What if you're using a MacBook Pro? lol
This feature is hundred times more useful than 'unembedding image' and other new features in cc.
Personally I wouldn't go that far... from a prepress perspective Unembed Image is going to be a huge timesaver (as would rotating the canvas), two features that have been in InDesign for quite a while now.
Here's a hack to do it if you're using a Mac. Open the file in Preview (you may have to rename it to PDF) and rotate it, then save. You should see the changes reflected in Illustrator.
This really isn't the same thing; if you're going to actually modify the file, why not just rotate everything natively in Illustrator?
The beauty of how InDesign and Photoshop rotate the view is that they are not modifying the file, only the display.

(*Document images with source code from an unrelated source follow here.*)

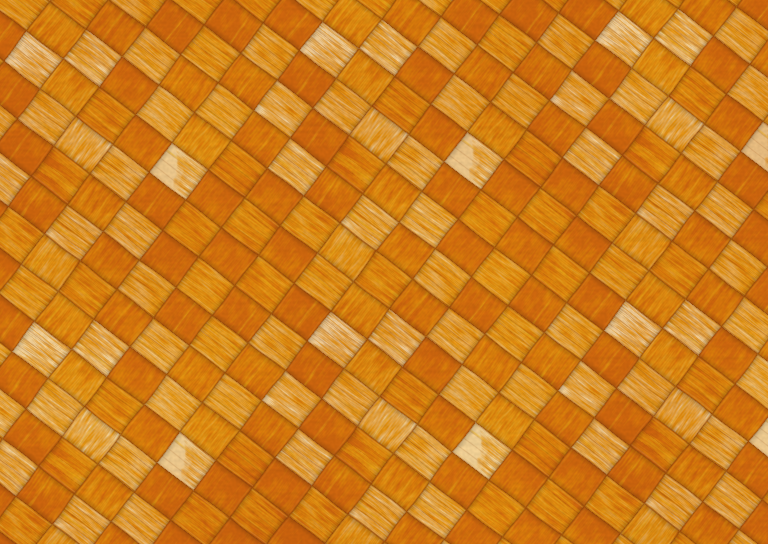
Write a Shadertoy shader that draws this texture.

```glsl
// Diagonal plain weave of split bamboo strips in amber, gold and cream.

#define PITCH vec2(0.0840, 0.0691)     // strip spacing along each weave axis
#define TILT vec2(0.794, 0.608)        // cosine and sine of the weave angle
#define CENTER vec2(-0.002, -0.015)    // middle of a weft tile
#define SEAM 0.0011                    // half width of the gap between tiles
#define SLATS 4.0                      // splits across one weft tile
#define WOBBLE 0.035                   // hand-made irregularity
#define GRAIN 0.05
#define BRIGHT_CELL vec2(5.0, 3.0)     // palest tile of each repeat
#define WORN_CELL vec2(4.0, -2.0)      // tile with a bare cream patch

const vec3 AMBER = vec3(0.75, 0.37, 0.05);
const vec3 ORANGE = vec3(0.79, 0.45, 0.04);
const vec3 GOLD = vec3(0.82, 0.53, 0.07);
const vec3 TAN = vec3(0.83, 0.58, 0.22);
const vec3 STRAW = vec3(0.84, 0.64, 0.35);
const vec3 CREAM = vec3(0.87, 0.74, 0.54);
const vec3 GAP = vec3(0.53, 0.24, 0.04);
const vec3 YELLOW = vec3(0.88, 0.64, 0.08);

vec2 hash2(vec2 p) {
    vec3 a = fract(p.xyx * vec3(0.1031, 0.1030, 0.0973));
    a += dot(a, a.yzx + 33.33);
    return fract((a.xx + a.yz) * a.zy);
}

float corner(vec2 cell, vec2 offset) {
    float angle = 6.2832 * hash2(cell).x;
    return dot(vec2(cos(angle), sin(angle)), offset);
}

// Gradient noise, roughly -0.7 to 0.7
float noise(vec2 p) {
    vec2 i = floor(p), f = p - i, e = vec2(1.0, 0.0);
    vec2 u = f * f * f * (f * (f * 6.0 - 15.0) + 10.0);
    float low = mix(corner(i, f), corner(i + e, f - e), u.x);
    float high = mix(corner(i + e.yx, f - e.yx), corner(i + 1.0, f - 1.0), u.x);
    return mix(low, high, u.y);
}

// Reduces a tile index to the 50-tile block that repeats
vec2 wrapCell(vec2 id) {
    float m = floor((6.0 * id.x + 4.0 * id.y + 0.5) / 50.0);
    float n = floor((id.x - id.y + 0.5) / 10.0);
    return id - m * vec2(5.0, 5.0) - n * vec2(4.0, -6.0);
}

vec3 strawRamp(float t) {
    t = clamp(t, 0.0, 1.0) * 5.0;
    vec3 c = mix(AMBER, ORANGE, clamp(t, 0.0, 1.0));
    c = mix(c, GOLD, clamp(t - 1.0, 0.0, 1.0));
    c = mix(c, TAN, clamp(t - 2.0, 0.0, 1.0));
    c = mix(c, STRAW, clamp(t - 3.0, 0.0, 1.0));
    return mix(c, CREAM, clamp(t - 4.0, 0.0, 1.0));
}

float lineMask(float dist, float halfWidth, float blur) {
    return 1.0 - smoothstep(halfWidth - blur, halfWidth + blur, dist);
}

void mainImage(out vec4 fragColor, in vec2 fragCoord) {
    float px = 1.0 / iResolution.y;
    vec2 pos = (fragCoord - 0.5 * iResolution.xy) * px - CENTER;

    // Weave coordinates: x runs down-right, y runs up-right
    vec2 w = vec2(dot(pos, TILT * vec2(1.0, -1.0)), dot(pos, TILT.yx)) / PITCH;
    w += WOBBLE * vec2(noise(pos * 13.0 + 40.0), noise(pos * 13.0 + 80.0));
    vec2 id = floor(w + 0.5), q = w - id;
    bool weft = mod(id.x + id.y, 2.0) < 0.5;
    vec2 key = wrapCell(id) + 20.0;
    vec2 look = hash2(key), mark = hash2(key + 57.0);

    // Fibre frame: x along the strip, y across it
    vec2 fibre = weft ? q : q.yx;
    vec2 size = weft ? PITCH : PITCH.yx;
    vec2 edge = (0.5 - abs(fibre)) * size;

    // Base tone of the tile, then streaks along its fibres
    float base = weft ? mix(0.18, 0.68, pow(look.x, 1.3))
                      : mix(0.02, 0.62, pow(look.x, 3.0));
    if (key - 20.0 == BRIGHT_CELL) base = 0.85;
    vec2 seed = look * 90.0;
    float streak = noise(fibre * vec2(1.6, 11.0) + seed)
                 + 0.7 * noise(fibre * vec2(3.0, 27.0) + seed.yx);
    float tone = base + streak * mix(0.16, 0.65, base);
    tone += (look.y - 0.5) * fibre.x * 0.4 + 0.12 * noise(fibre * 3.0 + seed);

    // Slats split the weft tiles lengthwise
    float slat = (fibre.y + 0.5) * SLATS + 0.25 * (mark.x - 0.5);
    vec2 slatLook = hash2(key + 31.0 * floor(slat));
    float slatDist = abs(fract(slat + 0.5) - 0.5) * size.y / SLATS;
    float split = weft ? lineMask(slatDist, 0.0007, px) * mark.y : 0.0;
    if (weft) tone += 0.16 * (slatLook.x - 0.5);

    // Bare patch and broad staining
    float bare = smoothstep(-0.1, 0.1, -q.x - 0.5 * q.y + 0.2 * noise(q * 6.0));
    if (key - 20.0 == WORN_CELL) tone = mix(tone, 0.95, bare);
    float stain = noise(pos * 2.4 + 7.0);
    vec3 color = strawRamp(tone + 0.12 * stain) * 1.05;

    // Thin yellow stripe on some strips
    float stripeDist = abs(fibre.y - 0.6 * (mark.x - 0.5) - 0.02 * streak) * size.y;
    float stripe = lineMask(stripeDist, 0.0015, px + 0.0006) * step(0.4, look.y);
    color = mix(color, YELLOW, stripe * (0.45 + 0.4 * noise(fibre * 4.0 + seed)));

    // Relief: ends dip under neighbours, long edges catch light
    color *= mix(0.86, 1.0, smoothstep(0.0, 0.012, edge.x));
    float rim = lineMask(abs(edge.y - 0.0035), 0.0007, px);
    color = mix(color, STRAW, rim * (weft ? 0.35 : 0.12));
    color = mix(color, GAP, 0.4 * split);
    color = mix(color, GAP, 0.62 * lineMask(min(edge.x, edge.y), SEAM, px));

    // Fine grain and faint level scratches
    float grain = noise(pos * 170.0) + 0.7 * noise(pos * vec2(3.0, 150.0));
    color *= 1.0 + GRAIN * grain + 0.1 * stain * vec3(0.4, 1.0, 0.6);
    fragColor = vec4(clamp(color, 0.0, 1.0), 1.0);
}
```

This is a long-needed feature in Illustrator as well, and I'm disappointed that it didn't make it into AICC.
I am yet another designer who does a lot of packaging and being able to rotate the view would be extremely helpful to me...and there are times when I have account people hover over my computer to ask me to make small changes on the fly. It's time consuming to rotate discrete elements, make changes, rotate back and position them properly. Vote me in for this as a feature on future releases.
Also, I think that is a great lack of respect for the creators. Rotate view Dunkcja simple tool like the PS should be a priority in Ai.
The way I rotate view 90 degrees is
1. Select all "Control A"
2. Object rotate; Object>Transform>rotate
3. Cut; "Control X"
4. Open New file
4a. change the width and Height
5. Paste "Control V"
It takes about 4 more steps than it should but it works
As stated in the beginning, there is no way to rotate view in AI or rotate the canvas in one step (which would be so nice). So, what are your options to view a Canvas +/- 90 degrees. The only one I am aware of is to rotate all objects, then copy and open a new file with the height and width reversed, then paste. In essence your canvas has been rotated +/-90 degrees by "transformation of objects". As you state this may not be practical but it is an option that "everyone can do".
You could place one Illustrator file into another one (linked) and rotate it there.
Or you could use symbols.
You could place one Illustrator file into another one (linked) and rotate it there.
— In this way, I can of course create your work, but in this case it is a separate document and such control swatches, symbols, etc. paterns. is difficult and not synchronized. That rocky road to the creator and to the uphill.
Or you could use symbols.
— The symbols do not use the linked graphics; (eg background in graphic symbols do not use the linked; (eg psd, such as a different file. Ai) ;(
In Illustrator lacks such a solution. Not only for developers using brushes Wacom hardware type, but also for the people who design the packaging and other publications to be odrócone after printing and folded sheet. For me it is one of the major drawbacks of this tool.